> [To do] Please print every record below exactly as it appears, but leave out the pictures.

Start of Extracted material

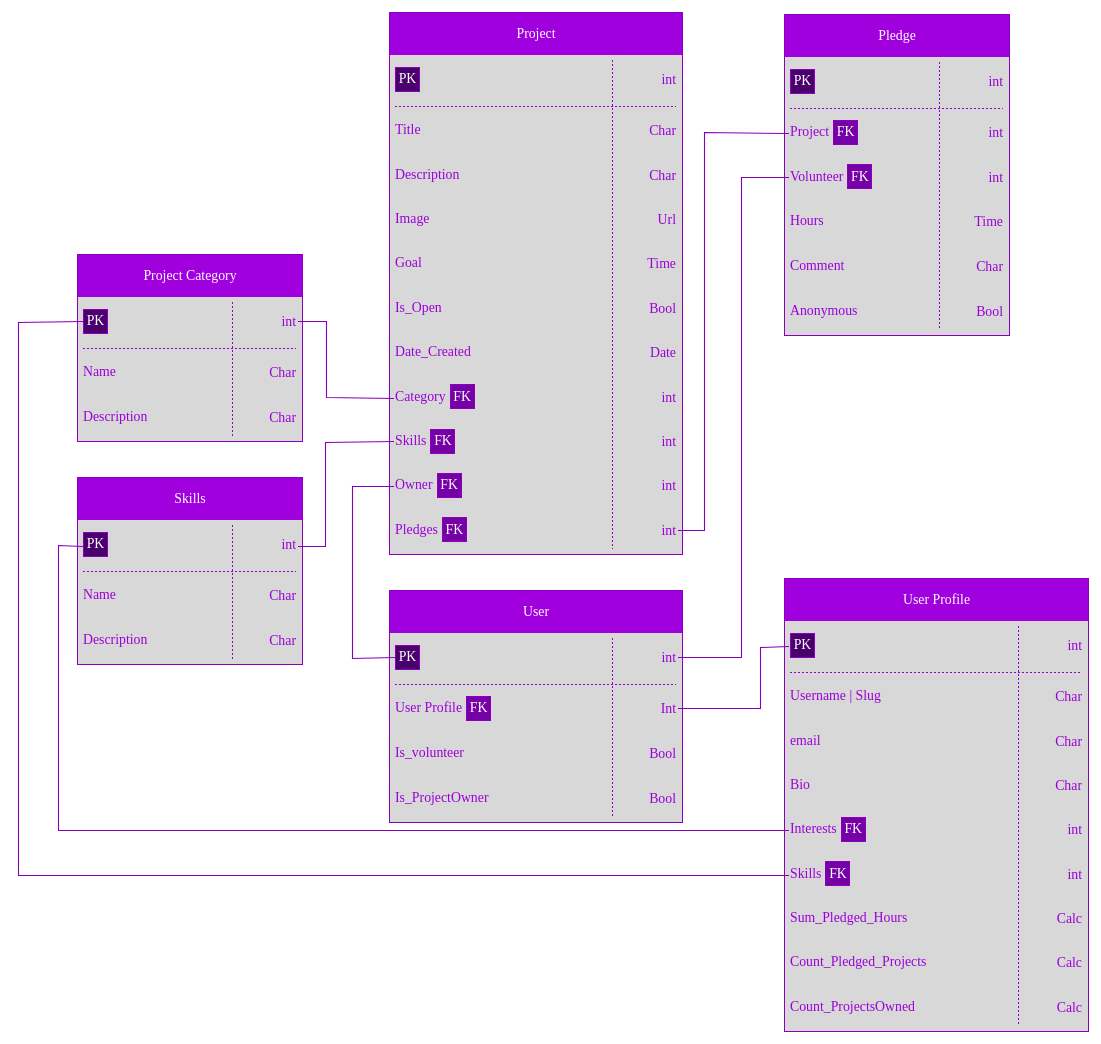
<!DOCTYPE html>
<html lang="en">
<head>
<meta charset="utf-8">
<title>Entity relationship diagram</title>
<style>
:root {
  --head: #a000de;
  --edge: #8c00bd;
  --dash: #9600cc;
  --body: #d8d8d8;
  --ink: #9b00d8;
  --primary: #4a006c;
  --foreign: #7500a5;
  --line: #8500b3;
}
* { box-sizing: border-box; margin: 0; padding: 0; }
body {
  position: relative; width: 1101px; height: 1044px; overflow: hidden; background: #fff;
  font: 13.8px/16px "Liberation Serif", "Times New Roman", serif; color: var(--ink);
}
.entity {
  position: absolute; display: flex; flex-direction: column;
  background: var(--body); border: 1px solid var(--edge);
}
.entity::after {
  content: ""; position: absolute; top: 47px; bottom: 5px; right: 69px; width: 1px;
  background: repeating-linear-gradient(to bottom, var(--dash) 0 2px, transparent 2px 4px);
}
.entity h2 {
  flex: 0 0 42px; display: flex; align-items: center; justify-content: center;
  background: var(--head); color: #fff; font-size: 13.8px; font-weight: 400;
}
.fields { flex: 1; display: flex; flex-direction: column; list-style: none; padding: 0 6px 1px 5px; }
.fields li { flex: 1; display: flex; align-items: center; justify-content: space-between; }
.fields .key {
  flex: 0 0 52px; margin-bottom: 2px;
  background: repeating-linear-gradient(to right, var(--dash) 0 2px, transparent 2px 4px) bottom / 100% 1px no-repeat;
}
.label { position: relative; top: -1px; display: flex; align-items: center; gap: 4px; white-space: nowrap; }
.key .label { top: -2px; }
.key .type { position: relative; top: -1px; }
.name { min-width: 31px; }
.badge {
  width: 25px; height: 25px; display: flex; align-items: center; justify-content: center;
  background: var(--foreign); border: 1px solid var(--edge); color: #fff;
}
.key .badge { background: var(--primary); }
#project { left: 389px; top: 12px; width: 294px; height: 543px; }
#pledge { left: 784px; top: 14px; width: 226px; height: 322px; }
#category { left: 77px; top: 254px; width: 226px; height: 188px; }
#skills { left: 77px; top: 477px; width: 226px; height: 188px; }
#user { left: 389px; top: 590px; width: 294px; height: 233px; }
#profile { left: 784px; top: 578px; width: 305px; height: 454px; }
.connectors { position: absolute; left: 0; top: 0; fill: none; stroke: var(--line); stroke-width: 1.1; }
</style>
</head>
<body>
<section class="entity" id="project">
  <h2>Project</h2>
  <ul class="fields">
    <li class="key"><span class="label"><span class="badge">PK</span></span><span class="type">int</span></li>
    <li><span class="label">Title</span><span class="type">Char</span></li>
    <li><span class="label">Description</span><span class="type">Char</span></li>
    <li><span class="label">Image</span><span class="type">Url</span></li>
    <li><span class="label">Goal</span><span class="type">Time</span></li>
    <li><span class="label">Is_Open</span><span class="type">Bool</span></li>
    <li><span class="label">Date_Created</span><span class="type">Date</span></li>
    <li><span class="label"><span class="name">Category</span><span class="badge">FK</span></span><span class="type">int</span></li>
    <li><span class="label"><span class="name">Skills</span><span class="badge">FK</span></span><span class="type">int</span></li>
    <li><span class="label"><span class="name">Owner</span><span class="badge">FK</span></span><span class="type">int</span></li>
    <li><span class="label"><span class="name">Pledges</span><span class="badge">FK</span></span><span class="type">int</span></li>
  </ul>
</section>

<section class="entity" id="pledge">
  <h2>Pledge</h2>
  <ul class="fields">
    <li class="key"><span class="label"><span class="badge">PK</span></span><span class="type">int</span></li>
    <li><span class="label"><span class="name">Project</span><span class="badge">FK</span></span><span class="type">int</span></li>
    <li><span class="label"><span class="name">Volunteer</span><span class="badge">FK</span></span><span class="type">int</span></li>
    <li><span class="label">Hours</span><span class="type">Time</span></li>
    <li><span class="label">Comment</span><span class="type">Char</span></li>
    <li><span class="label">Anonymous</span><span class="type">Bool</span></li>
  </ul>
</section>

<section class="entity" id="category">
  <h2>Project Category</h2>
  <ul class="fields">
    <li class="key"><span class="label"><span class="badge">PK</span></span><span class="type">int</span></li>
    <li><span class="label">Name</span><span class="type">Char</span></li>
    <li><span class="label">Description</span><span class="type">Char</span></li>
  </ul>
</section>

<section class="entity" id="skills">
  <h2>Skills</h2>
  <ul class="fields">
    <li class="key"><span class="label"><span class="badge">PK</span></span><span class="type">int</span></li>
    <li><span class="label">Name</span><span class="type">Char</span></li>
    <li><span class="label">Description</span><span class="type">Char</span></li>
  </ul>
</section>

<section class="entity" id="user">
  <h2>User</h2>
  <ul class="fields">
    <li class="key"><span class="label"><span class="badge">PK</span></span><span class="type">int</span></li>
    <li><span class="label"><span class="name">User Profile</span><span class="badge">FK</span></span><span class="type">Int</span></li>
    <li><span class="label">Is_volunteer</span><span class="type">Bool</span></li>
    <li><span class="label">Is_ProjectOwner</span><span class="type">Bool</span></li>
  </ul>
</section>

<section class="entity" id="profile">
  <h2>User Profile</h2>
  <ul class="fields">
    <li class="key"><span class="label"><span class="badge">PK</span></span><span class="type">int</span></li>
    <li><span class="label">Username | Slug</span><span class="type">Char</span></li>
    <li><span class="label">email</span><span class="type">Char</span></li>
    <li><span class="label">Bio</span><span class="type">Char</span></li>
    <li><span class="label"><span class="name">Interests</span><span class="badge">FK</span></span><span class="type">int</span></li>
    <li><span class="label"><span class="name">Skills</span><span class="badge">FK</span></span><span class="type">int</span></li>
    <li><span class="label">Sum_Pledged_Hours</span><span class="type">Calc</span></li>
    <li><span class="label">Count_Pledged_Projects</span><span class="type">Calc</span></li>
    <li><span class="label">Count_ProjectsOwned</span><span class="type">Calc</span></li>
  </ul>
</section>

<svg class="connectors" width="1101" height="1044" viewBox="0 0 1101 1044" aria-hidden="true">
  <path d="M678 530.5H704.5V132.5L789 133.5"/>
  <path d="M678 657.5H741.5V177.5H789"/>
  <path d="M678 708.5H760.5V647.5L789 646.5"/>
  <path d="M298 321.5H326.5V397.5L394 398.5"/>
  <path d="M298 546.5H325.5V442.5L394 441.5"/>
  <path d="M394 486.5H352.5V658.5L395 657.5"/>
  <path d="M83 546.5L58.5 545.5V830.5H789"/>
  <path d="M83 321.5L18.5 322.5V875.5H789"/>
</svg>
</body>
</html>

End of Extracted material

> [Exercise solution]
<!DOCTYPE html>
<html lang="en">
<head>
<meta charset="utf-8">
<title>Entity relationship diagram</title>
<style>
:root {
  --head: #a000de;
  --edge: #8c00bd;
  --dash: #9600cc;
  --body: #d8d8d8;
  --ink: #9b00d8;
  --primary: #4a006c;
  --foreign: #7500a5;
  --line: #8500b3;
}
* { box-sizing: border-box; margin: 0; padding: 0; }
body {
  position: relative; width: 1101px; height: 1044px; overflow: hidden; background: #fff;
  font: 13.8px/16px "Liberation Serif", "Times New Roman", serif; color: var(--ink);
}
.entity {
  position: absolute; display: flex; flex-direction: column;
  background: var(--body); border: 1px solid var(--edge);
}
.entity::after {
  content: ""; position: absolute; top: 47px; bottom: 5px; right: 69px; width: 1px;
  background: repeating-linear-gradient(to bottom, var(--dash) 0 2px, transparent 2px 4px);
}
.entity h2 {
  flex: 0 0 42px; display: flex; align-items: center; justify-content: center;
  background: var(--head); color: #fff; font-size: 13.8px; font-weight: 400;
}
.fields { flex: 1; display: flex; flex-direction: column; list-style: none; padding: 0 6px 1px 5px; }
.fields li { flex: 1; display: flex; align-items: center; justify-content: space-between; }
.fields .key {
  flex: 0 0 52px; margin-bottom: 2px;
  background: repeating-linear-gradient(to right, var(--dash) 0 2px, transparent 2px 4px) bottom / 100% 1px no-repeat;
}
.label { position: relative; top: -1px; display: flex; align-items: center; gap: 4px; white-space: nowrap; }
.key .label { top: -2px; }
.key .type { position: relative; top: -1px; }
.name { min-width: 31px; }
.badge {
  width: 25px; height: 25px; display: flex; align-items: center; justify-content: center;
  background: var(--foreign); border: 1px solid var(--edge); color: #fff;
}
.key .badge { background: var(--primary); }
#project { left: 389px; top: 12px; width: 294px; height: 543px; }
#pledge { left: 784px; top: 14px; width: 226px; height: 322px; }
#category { left: 77px; top: 254px; width: 226px; height: 188px; }
#skills { left: 77px; top: 477px; width: 226px; height: 188px; }
#user { left: 389px; top: 590px; width: 294px; height: 233px; }
#profile { left: 784px; top: 578px; width: 305px; height: 454px; }
.connectors { position: absolute; left: 0; top: 0; fill: none; stroke: var(--line); stroke-width: 1.1; }
</style>
</head>
<body>
<section class="entity" id="project">
  <h2>Project</h2>
  <ul class="fields">
    <li class="key"><span class="label"><span class="badge">PK</span></span><span class="type">int</span></li>
    <li><span class="label">Title</span><span class="type">Char</span></li>
    <li><span class="label">Description</span><span class="type">Char</span></li>
    <li><span class="label">Image</span><span class="type">Url</span></li>
    <li><span class="label">Goal</span><span class="type">Time</span></li>
    <li><span class="label">Is_Open</span><span class="type">Bool</span></li>
    <li><span class="label">Date_Created</span><span class="type">Date</span></li>
    <li><span class="label"><span class="name">Category</span><span class="badge">FK</span></span><span class="type">int</span></li>
    <li><span class="label"><span class="name">Skills</span><span class="badge">FK</span></span><span class="type">int</span></li>
    <li><span class="label"><span class="name">Owner</span><span class="badge">FK</span></span><span class="type">int</span></li>
    <li><span class="label"><span class="name">Pledges</span><span class="badge">FK</span></span><span class="type">int</span></li>
  </ul>
</section>

<section class="entity" id="pledge">
  <h2>Pledge</h2>
  <ul class="fields">
    <li class="key"><span class="label"><span class="badge">PK</span></span><span class="type">int</span></li>
    <li><span class="label"><span class="name">Project</span><span class="badge">FK</span></span><span class="type">int</span></li>
    <li><span class="label"><span class="name">Volunteer</span><span class="badge">FK</span></span><span class="type">int</span></li>
    <li><span class="label">Hours</span><span class="type">Time</span></li>
    <li><span class="label">Comment</span><span class="type">Char</span></li>
    <li><span class="label">Anonymous</span><span class="type">Bool</span></li>
  </ul>
</section>

<section class="entity" id="category">
  <h2>Project Category</h2>
  <ul class="fields">
    <li class="key"><span class="label"><span class="badge">PK</span></span><span class="type">int</span></li>
    <li><span class="label">Name</span><span class="type">Char</span></li>
    <li><span class="label">Description</span><span class="type">Char</span></li>
  </ul>
</section>

<section class="entity" id="skills">
  <h2>Skills</h2>
  <ul class="fields">
    <li class="key"><span class="label"><span class="badge">PK</span></span><span class="type">int</span></li>
    <li><span class="label">Name</span><span class="type">Char</span></li>
    <li><span class="label">Description</span><span class="type">Char</span></li>
  </ul>
</section>

<section class="entity" id="user">
  <h2>User</h2>
  <ul class="fields">
    <li class="key"><span class="label"><span class="badge">PK</span></span><span class="type">int</span></li>
    <li><span class="label"><span class="name">User Profile</span><span class="badge">FK</span></span><span class="type">Int</span></li>
    <li><span class="label">Is_volunteer</span><span class="type">Bool</span></li>
    <li><span class="label">Is_ProjectOwner</span><span class="type">Bool</span></li>
  </ul>
</section>

<section class="entity" id="profile">
  <h2>User Profile</h2>
  <ul class="fields">
    <li class="key"><span class="label"><span class="badge">PK</span></span><span class="type">int</span></li>
    <li><span class="label">Username | Slug</span><span class="type">Char</span></li>
    <li><span class="label">email</span><span class="type">Char</span></li>
    <li><span class="label">Bio</span><span class="type">Char</span></li>
    <li><span class="label"><span class="name">Interests</span><span class="badge">FK</span></span><span class="type">int</span></li>
    <li><span class="label"><span class="name">Skills</span><span class="badge">FK</span></span><span class="type">int</span></li>
    <li><span class="label">Sum_Pledged_Hours</span><span class="type">Calc</span></li>
    <li><span class="label">Count_Pledged_Projects</span><span class="type">Calc</span></li>
    <li><span class="label">Count_ProjectsOwned</span><span class="type">Calc</span></li>
  </ul>
</section>

<svg class="connectors" width="1101" height="1044" viewBox="0 0 1101 1044" aria-hidden="true">
  <path d="M678 530.5H704.5V132.5L789 133.5"/>
  <path d="M678 657.5H741.5V177.5H789"/>
  <path d="M678 708.5H760.5V647.5L789 646.5"/>
  <path d="M298 321.5H326.5V397.5L394 398.5"/>
  <path d="M298 546.5H325.5V442.5L394 441.5"/>
  <path d="M394 486.5H352.5V658.5L395 657.5"/>
  <path d="M83 546.5L58.5 545.5V830.5H789"/>
  <path d="M83 321.5L18.5 322.5V875.5H789"/>
</svg>
</body>
</html>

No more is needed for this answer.